I learned to weave as a child but when I came back to it decades later, the first thing I wove was a triangle shawl. It was mostly a matter of convenience. I had just ordered my very first spinning wheel and it was back ordered. How would I survive 6 whole weeks? I had seen the triangle looms at Hillcreek Fiber Studio in Columbus, MO, where I had spent three days learning how to spin. I thought they were great - fun and easy and a great way to use up all the wonderful yarn I was going to spin. I ordered a 7" tri with all the additional fun stuff - a stand, shed sticks, etc. The tri loom arrived immediately and the spinning wheel took it's time coming. So I wove until I could spin. To all you spinners out there.... yes, I also spent time on the dreaded drop spindle so I wouldn't loose what I had struggled three whole days to learn. I hated it but felt I would be better off in the long run if I just kept practicing.
Funny how things turn out. I love spinning on a drop spindle and carry one with me most times. I drop spindled all the way across the Pacific Ocean and on every other plane I've ever been on since I learned how to spin. I still love the tri loom. You can change your pattern, yarn, sett, structrure on the fly which is really fun. But then I moved to the floor loom. I still have the one my grandmother bought for me when I was 13 but I've added a couple more. The Cranbrook for rugs and the 8 shaft Gilmore that has become my kitchen towel loom.
I love weaving kitchen towels and have done set after set for the last couple of years. I love the linen and the cottolin and they make such wonderful kitchen towels. So no one was more surprised than I when my big tri loom started calling to me. I'm just finishing up my 6th tri shawl in the last 6 weeks. For some reason, after not weaving on a tri, except as a demonstration, I can't seem to put it away. I have the next shawl all planned before the current one is finished.
Here are the most recent creations:

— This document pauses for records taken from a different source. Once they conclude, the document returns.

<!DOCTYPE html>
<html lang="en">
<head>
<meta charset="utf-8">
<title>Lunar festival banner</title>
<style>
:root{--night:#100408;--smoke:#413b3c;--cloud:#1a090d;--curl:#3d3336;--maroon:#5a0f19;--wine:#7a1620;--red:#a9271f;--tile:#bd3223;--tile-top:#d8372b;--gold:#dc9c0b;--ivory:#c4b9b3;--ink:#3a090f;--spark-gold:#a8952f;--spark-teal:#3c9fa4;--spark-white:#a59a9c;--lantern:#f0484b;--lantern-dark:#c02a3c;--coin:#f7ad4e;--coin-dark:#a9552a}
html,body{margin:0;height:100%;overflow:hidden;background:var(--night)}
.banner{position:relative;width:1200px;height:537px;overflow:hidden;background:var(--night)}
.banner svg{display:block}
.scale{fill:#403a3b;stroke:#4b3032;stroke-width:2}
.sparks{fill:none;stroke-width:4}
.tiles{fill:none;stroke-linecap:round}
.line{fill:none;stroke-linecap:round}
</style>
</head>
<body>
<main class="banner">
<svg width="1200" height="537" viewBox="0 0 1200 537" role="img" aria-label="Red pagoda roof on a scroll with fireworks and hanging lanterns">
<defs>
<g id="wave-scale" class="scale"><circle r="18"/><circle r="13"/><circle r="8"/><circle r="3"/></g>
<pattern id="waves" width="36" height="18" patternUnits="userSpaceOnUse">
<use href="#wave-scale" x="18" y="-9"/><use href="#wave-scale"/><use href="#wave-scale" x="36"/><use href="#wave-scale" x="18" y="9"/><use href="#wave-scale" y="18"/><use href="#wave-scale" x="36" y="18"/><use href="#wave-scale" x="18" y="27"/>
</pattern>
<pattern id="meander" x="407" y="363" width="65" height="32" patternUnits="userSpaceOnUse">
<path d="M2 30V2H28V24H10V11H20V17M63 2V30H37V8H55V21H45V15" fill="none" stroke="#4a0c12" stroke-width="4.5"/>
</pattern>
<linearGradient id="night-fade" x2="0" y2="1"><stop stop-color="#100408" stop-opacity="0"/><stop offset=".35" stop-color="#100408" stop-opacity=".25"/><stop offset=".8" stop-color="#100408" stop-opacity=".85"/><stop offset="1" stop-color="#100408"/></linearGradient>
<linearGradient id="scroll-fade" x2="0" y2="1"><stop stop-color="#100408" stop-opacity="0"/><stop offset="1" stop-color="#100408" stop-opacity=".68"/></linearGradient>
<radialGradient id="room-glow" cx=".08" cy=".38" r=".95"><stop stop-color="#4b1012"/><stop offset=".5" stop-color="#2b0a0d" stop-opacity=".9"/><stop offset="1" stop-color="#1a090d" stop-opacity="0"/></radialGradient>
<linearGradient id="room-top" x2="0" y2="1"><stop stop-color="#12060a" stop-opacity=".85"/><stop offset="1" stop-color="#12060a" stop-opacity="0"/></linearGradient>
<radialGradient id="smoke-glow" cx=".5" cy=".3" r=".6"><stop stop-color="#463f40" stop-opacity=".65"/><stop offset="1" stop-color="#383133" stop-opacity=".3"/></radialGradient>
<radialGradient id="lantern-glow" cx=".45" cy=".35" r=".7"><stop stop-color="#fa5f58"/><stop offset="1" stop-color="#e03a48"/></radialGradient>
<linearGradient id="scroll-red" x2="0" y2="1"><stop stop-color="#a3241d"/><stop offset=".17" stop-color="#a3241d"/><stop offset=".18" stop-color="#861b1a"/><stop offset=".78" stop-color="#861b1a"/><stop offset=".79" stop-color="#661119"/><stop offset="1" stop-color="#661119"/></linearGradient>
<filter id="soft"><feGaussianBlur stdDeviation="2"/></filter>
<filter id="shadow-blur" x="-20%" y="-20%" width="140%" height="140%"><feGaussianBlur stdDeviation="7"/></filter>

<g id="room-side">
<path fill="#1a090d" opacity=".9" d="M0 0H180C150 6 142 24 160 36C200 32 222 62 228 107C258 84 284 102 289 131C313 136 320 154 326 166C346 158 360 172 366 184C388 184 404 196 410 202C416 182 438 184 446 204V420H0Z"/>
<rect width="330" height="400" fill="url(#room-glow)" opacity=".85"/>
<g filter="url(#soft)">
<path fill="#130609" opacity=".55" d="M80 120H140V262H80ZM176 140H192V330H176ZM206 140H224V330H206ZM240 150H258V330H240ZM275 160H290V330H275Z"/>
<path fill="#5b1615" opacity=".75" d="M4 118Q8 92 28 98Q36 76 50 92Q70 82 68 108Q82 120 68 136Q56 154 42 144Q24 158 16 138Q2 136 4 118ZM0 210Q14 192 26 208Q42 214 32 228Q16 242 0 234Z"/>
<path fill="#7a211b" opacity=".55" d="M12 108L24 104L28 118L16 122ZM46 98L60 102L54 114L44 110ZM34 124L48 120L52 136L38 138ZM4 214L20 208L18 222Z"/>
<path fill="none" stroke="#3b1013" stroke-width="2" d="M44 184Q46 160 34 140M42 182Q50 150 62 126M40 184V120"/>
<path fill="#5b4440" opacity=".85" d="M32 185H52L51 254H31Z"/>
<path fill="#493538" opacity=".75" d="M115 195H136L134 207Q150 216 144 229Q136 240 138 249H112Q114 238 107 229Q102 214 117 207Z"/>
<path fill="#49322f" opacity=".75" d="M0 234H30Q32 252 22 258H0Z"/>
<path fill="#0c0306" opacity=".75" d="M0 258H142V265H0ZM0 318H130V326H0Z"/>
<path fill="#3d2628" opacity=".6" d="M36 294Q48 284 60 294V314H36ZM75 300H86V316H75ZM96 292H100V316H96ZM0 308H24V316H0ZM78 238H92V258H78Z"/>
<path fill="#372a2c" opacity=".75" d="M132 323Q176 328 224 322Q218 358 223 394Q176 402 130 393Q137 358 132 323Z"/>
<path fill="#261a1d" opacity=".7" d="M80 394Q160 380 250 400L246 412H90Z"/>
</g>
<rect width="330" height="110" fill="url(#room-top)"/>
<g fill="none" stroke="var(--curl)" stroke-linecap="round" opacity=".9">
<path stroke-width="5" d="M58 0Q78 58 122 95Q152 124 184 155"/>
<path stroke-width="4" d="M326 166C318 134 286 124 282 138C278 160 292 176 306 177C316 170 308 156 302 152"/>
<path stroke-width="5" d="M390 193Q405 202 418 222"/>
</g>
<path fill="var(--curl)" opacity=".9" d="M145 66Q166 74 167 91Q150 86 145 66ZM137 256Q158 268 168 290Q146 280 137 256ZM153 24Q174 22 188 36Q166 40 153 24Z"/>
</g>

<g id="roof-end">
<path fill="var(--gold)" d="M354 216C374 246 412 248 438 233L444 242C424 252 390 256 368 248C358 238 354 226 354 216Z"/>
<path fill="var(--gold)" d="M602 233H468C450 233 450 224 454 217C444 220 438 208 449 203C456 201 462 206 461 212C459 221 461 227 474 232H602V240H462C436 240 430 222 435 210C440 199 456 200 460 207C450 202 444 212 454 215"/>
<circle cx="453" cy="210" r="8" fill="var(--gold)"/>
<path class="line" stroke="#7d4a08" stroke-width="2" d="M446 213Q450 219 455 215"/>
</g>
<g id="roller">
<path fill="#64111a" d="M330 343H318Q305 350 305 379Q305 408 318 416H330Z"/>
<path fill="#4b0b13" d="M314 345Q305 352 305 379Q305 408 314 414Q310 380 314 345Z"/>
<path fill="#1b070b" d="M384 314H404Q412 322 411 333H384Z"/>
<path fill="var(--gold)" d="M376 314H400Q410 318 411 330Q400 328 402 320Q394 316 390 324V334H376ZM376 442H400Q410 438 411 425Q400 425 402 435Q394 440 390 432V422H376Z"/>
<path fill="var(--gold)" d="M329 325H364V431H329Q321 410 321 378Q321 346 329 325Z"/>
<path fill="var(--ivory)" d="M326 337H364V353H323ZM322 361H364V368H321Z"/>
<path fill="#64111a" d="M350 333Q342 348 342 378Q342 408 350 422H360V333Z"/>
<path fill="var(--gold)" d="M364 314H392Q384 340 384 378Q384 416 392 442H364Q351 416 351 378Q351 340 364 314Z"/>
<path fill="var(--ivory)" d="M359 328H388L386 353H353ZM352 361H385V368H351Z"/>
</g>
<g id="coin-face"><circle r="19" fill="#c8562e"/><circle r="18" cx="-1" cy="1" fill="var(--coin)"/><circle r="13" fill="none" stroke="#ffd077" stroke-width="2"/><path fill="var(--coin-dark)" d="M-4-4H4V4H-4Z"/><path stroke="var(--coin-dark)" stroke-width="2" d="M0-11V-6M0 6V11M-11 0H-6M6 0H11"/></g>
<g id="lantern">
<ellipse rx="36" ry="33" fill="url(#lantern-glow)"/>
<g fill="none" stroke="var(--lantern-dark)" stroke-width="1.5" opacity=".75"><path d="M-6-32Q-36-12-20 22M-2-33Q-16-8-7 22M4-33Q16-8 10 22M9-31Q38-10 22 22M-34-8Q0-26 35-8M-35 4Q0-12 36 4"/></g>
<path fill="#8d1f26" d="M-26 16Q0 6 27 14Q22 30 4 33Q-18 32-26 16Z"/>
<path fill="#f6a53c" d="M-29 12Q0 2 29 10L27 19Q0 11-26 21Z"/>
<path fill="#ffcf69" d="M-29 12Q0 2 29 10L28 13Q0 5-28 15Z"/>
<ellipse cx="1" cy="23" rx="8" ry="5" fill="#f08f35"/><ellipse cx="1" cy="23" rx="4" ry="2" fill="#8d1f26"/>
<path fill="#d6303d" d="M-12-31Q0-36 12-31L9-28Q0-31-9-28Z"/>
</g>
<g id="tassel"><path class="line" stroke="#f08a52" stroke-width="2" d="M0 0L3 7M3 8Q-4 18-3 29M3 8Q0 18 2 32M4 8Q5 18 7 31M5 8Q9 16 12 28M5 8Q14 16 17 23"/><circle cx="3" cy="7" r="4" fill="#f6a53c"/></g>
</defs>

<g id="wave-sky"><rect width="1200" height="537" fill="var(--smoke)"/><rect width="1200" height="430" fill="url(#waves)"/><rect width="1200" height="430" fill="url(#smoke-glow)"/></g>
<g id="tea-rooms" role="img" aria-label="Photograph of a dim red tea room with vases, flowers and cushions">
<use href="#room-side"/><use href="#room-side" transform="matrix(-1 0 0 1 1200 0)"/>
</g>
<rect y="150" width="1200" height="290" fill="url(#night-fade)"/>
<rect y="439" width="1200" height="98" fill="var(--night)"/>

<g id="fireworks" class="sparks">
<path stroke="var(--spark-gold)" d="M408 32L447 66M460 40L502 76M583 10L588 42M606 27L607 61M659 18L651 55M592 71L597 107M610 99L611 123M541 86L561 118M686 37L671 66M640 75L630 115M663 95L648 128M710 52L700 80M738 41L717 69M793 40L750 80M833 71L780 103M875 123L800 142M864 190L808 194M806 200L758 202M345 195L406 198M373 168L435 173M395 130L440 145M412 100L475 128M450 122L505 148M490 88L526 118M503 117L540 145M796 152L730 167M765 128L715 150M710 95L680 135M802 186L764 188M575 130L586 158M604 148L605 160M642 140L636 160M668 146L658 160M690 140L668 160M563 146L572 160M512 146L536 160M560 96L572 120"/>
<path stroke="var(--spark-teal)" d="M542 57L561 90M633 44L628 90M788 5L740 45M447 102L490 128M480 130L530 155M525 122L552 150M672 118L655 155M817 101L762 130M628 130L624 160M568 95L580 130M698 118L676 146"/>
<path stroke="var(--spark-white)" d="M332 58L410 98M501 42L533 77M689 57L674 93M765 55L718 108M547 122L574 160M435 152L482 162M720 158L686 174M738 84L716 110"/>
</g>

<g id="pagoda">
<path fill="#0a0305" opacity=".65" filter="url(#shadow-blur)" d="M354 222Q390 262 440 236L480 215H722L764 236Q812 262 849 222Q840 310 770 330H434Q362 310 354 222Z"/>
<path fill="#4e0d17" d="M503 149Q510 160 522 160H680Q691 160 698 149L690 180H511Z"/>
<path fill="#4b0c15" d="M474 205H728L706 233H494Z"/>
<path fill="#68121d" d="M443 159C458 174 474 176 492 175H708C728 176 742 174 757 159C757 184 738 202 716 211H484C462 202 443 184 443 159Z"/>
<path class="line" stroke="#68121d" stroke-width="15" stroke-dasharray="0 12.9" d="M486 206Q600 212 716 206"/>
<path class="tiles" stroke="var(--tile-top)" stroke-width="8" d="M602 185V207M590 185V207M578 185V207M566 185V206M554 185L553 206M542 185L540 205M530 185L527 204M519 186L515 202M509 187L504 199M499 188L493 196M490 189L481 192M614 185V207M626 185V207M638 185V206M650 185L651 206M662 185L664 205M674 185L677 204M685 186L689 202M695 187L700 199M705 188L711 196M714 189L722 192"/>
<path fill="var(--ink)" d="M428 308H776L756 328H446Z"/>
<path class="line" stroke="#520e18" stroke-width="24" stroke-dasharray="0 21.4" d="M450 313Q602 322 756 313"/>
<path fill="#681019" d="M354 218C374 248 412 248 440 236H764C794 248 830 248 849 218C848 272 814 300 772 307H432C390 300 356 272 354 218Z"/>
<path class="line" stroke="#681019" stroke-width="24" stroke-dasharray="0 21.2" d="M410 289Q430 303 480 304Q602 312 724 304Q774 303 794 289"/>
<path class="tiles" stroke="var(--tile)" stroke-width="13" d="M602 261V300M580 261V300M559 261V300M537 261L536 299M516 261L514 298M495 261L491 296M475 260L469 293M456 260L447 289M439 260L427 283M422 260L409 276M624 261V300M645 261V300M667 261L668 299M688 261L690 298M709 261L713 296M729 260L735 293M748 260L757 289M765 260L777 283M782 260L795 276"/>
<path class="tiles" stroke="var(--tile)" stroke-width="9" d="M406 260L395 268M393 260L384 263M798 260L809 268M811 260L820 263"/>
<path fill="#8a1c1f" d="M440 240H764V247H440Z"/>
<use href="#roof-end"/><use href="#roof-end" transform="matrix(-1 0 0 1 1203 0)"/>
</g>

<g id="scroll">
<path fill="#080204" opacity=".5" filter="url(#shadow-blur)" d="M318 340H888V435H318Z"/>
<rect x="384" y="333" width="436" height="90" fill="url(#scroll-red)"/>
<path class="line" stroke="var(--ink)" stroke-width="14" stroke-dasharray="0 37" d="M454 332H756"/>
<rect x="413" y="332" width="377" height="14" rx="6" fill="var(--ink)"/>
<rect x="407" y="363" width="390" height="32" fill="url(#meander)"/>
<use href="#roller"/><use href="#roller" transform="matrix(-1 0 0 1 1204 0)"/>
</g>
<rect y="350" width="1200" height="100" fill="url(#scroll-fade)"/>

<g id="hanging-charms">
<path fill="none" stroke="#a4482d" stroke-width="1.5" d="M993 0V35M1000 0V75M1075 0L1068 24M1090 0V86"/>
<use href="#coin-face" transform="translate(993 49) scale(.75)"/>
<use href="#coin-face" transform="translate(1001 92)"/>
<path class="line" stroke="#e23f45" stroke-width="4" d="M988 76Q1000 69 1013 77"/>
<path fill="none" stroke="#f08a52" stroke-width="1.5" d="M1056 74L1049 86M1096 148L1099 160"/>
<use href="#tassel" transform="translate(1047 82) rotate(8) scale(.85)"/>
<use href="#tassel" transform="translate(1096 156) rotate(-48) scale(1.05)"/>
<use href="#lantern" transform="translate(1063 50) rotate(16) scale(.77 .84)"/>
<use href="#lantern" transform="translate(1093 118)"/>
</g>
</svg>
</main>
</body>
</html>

Peggy did the lovely red shawl but the rest are mine. We have Merino and other wools, silk, mohair, cotton, llama and alpaca in thick yarns and thin yarns and boucles, commercial and hand spun. Cool.
The last shawl I'm weaving is made from my very first handspun. It happens to be all natural colored wool and I've been saving it for years until I could figure out what to do with it.
Your first hand spun is special. It's usually lumpy and bumpy and overtwisted and understwisted and something you will never be able to make again once you have more experience. And it's worthy of something wonderful.
Mittens or a scarf are pretty common but we don't have long enough winters here for me to use them much. A shawl is actually more useful for me. Plus the fact that this one is all hand spun and has no dyes, it will be perfect for any time period re-enactment. I will look stunning in Nov at the Civil War Re-enactment at Liendo Plantation!
So the shawl from my first hand spun yarn won't be for sale but the others are slowly making their way to the website. Come and take a look at them! Peggy has now put me on shawl-probation. We have three shows coming up in April and June and have no kitchen towels for sale.... None. As soon as I finish up this last shawl it's back to the Gilmore and more towels. Not a bad thing at all. I love kitchen towels...